▶ What to do
Each entry that appears below should be restated word for word.

Entries taken from a collection:

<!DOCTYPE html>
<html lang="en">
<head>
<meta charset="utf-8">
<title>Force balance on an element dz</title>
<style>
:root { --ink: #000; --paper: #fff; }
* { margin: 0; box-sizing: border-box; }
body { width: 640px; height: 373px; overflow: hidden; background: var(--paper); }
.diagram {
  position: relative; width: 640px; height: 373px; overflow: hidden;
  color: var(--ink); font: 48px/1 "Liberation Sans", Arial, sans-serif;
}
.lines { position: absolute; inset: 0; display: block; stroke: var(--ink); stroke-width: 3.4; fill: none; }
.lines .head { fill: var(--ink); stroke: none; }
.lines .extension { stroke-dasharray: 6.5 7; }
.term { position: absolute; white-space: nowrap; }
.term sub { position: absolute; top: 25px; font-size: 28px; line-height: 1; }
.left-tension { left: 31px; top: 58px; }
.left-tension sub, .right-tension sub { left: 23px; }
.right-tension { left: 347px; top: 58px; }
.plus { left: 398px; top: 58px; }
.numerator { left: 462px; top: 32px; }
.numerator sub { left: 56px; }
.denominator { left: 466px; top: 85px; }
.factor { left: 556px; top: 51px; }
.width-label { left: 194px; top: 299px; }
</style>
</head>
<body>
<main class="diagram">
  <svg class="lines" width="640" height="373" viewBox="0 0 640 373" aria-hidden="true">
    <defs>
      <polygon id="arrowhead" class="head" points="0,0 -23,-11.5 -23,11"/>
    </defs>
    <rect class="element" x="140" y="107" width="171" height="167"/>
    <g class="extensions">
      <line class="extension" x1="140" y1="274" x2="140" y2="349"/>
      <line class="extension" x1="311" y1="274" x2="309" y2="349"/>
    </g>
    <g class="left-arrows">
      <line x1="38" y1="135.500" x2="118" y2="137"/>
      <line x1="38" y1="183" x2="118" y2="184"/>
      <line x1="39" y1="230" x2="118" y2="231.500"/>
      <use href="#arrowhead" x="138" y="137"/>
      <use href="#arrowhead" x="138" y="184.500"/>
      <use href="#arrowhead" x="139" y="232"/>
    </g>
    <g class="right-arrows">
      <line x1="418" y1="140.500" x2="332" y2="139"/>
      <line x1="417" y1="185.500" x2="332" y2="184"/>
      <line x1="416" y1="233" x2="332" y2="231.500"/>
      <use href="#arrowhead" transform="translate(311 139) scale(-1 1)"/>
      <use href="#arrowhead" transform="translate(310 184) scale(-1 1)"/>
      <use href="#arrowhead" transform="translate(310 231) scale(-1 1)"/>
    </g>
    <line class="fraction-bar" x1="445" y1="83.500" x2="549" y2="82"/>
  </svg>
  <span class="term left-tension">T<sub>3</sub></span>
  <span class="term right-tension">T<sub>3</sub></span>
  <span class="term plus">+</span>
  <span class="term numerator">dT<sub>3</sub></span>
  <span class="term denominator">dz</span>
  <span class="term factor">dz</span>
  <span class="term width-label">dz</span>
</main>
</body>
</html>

▶ Answer section
<!DOCTYPE html>
<html lang="en">
<head>
<meta charset="utf-8">
<title>Force balance on an element dz</title>
<style>
:root { --ink: #000; --paper: #fff; }
* { margin: 0; box-sizing: border-box; }
body { width: 640px; height: 373px; overflow: hidden; background: var(--paper); }
.diagram {
  position: relative; width: 640px; height: 373px; overflow: hidden;
  color: var(--ink); font: 48px/1 "Liberation Sans", Arial, sans-serif;
}
.lines { position: absolute; inset: 0; display: block; stroke: var(--ink); stroke-width: 3.4; fill: none; }
.lines .head { fill: var(--ink); stroke: none; }
.lines .extension { stroke-dasharray: 6.5 7; }
.term { position: absolute; white-space: nowrap; }
.term sub { position: absolute; top: 25px; font-size: 28px; line-height: 1; }
.left-tension { left: 31px; top: 58px; }
.left-tension sub, .right-tension sub { left: 23px; }
.right-tension { left: 347px; top: 58px; }
.plus { left: 398px; top: 58px; }
.numerator { left: 462px; top: 32px; }
.numerator sub { left: 56px; }
.denominator { left: 466px; top: 85px; }
.factor { left: 556px; top: 51px; }
.width-label { left: 194px; top: 299px; }
</style>
</head>
<body>
<main class="diagram">
  <svg class="lines" width="640" height="373" viewBox="0 0 640 373" aria-hidden="true">
    <defs>
      <polygon id="arrowhead" class="head" points="0,0 -23,-11.5 -23,11"/>
    </defs>
    <rect class="element" x="140" y="107" width="171" height="167"/>
    <g class="extensions">
      <line class="extension" x1="140" y1="274" x2="140" y2="349"/>
      <line class="extension" x1="311" y1="274" x2="309" y2="349"/>
    </g>
    <g class="left-arrows">
      <line x1="38" y1="135.500" x2="118" y2="137"/>
      <line x1="38" y1="183" x2="118" y2="184"/>
      <line x1="39" y1="230" x2="118" y2="231.500"/>
      <use href="#arrowhead" x="138" y="137"/>
      <use href="#arrowhead" x="138" y="184.500"/>
      <use href="#arrowhead" x="139" y="232"/>
    </g>
    <g class="right-arrows">
      <line x1="418" y1="140.500" x2="332" y2="139"/>
      <line x1="417" y1="185.500" x2="332" y2="184"/>
      <line x1="416" y1="233" x2="332" y2="231.500"/>
      <use href="#arrowhead" transform="translate(311 139) scale(-1 1)"/>
      <use href="#arrowhead" transform="translate(310 184) scale(-1 1)"/>
      <use href="#arrowhead" transform="translate(310 231) scale(-1 1)"/>
    </g>
    <line class="fraction-bar" x1="445" y1="83.500" x2="549" y2="82"/>
  </svg>
  <span class="term left-tension">T<sub>3</sub></span>
  <span class="term right-tension">T<sub>3</sub></span>
  <span class="term plus">+</span>
  <span class="term numerator">dT<sub>3</sub></span>
  <span class="term denominator">dz</span>
  <span class="term factor">dz</span>
  <span class="term width-label">dz</span>
</main>
</body>
</html>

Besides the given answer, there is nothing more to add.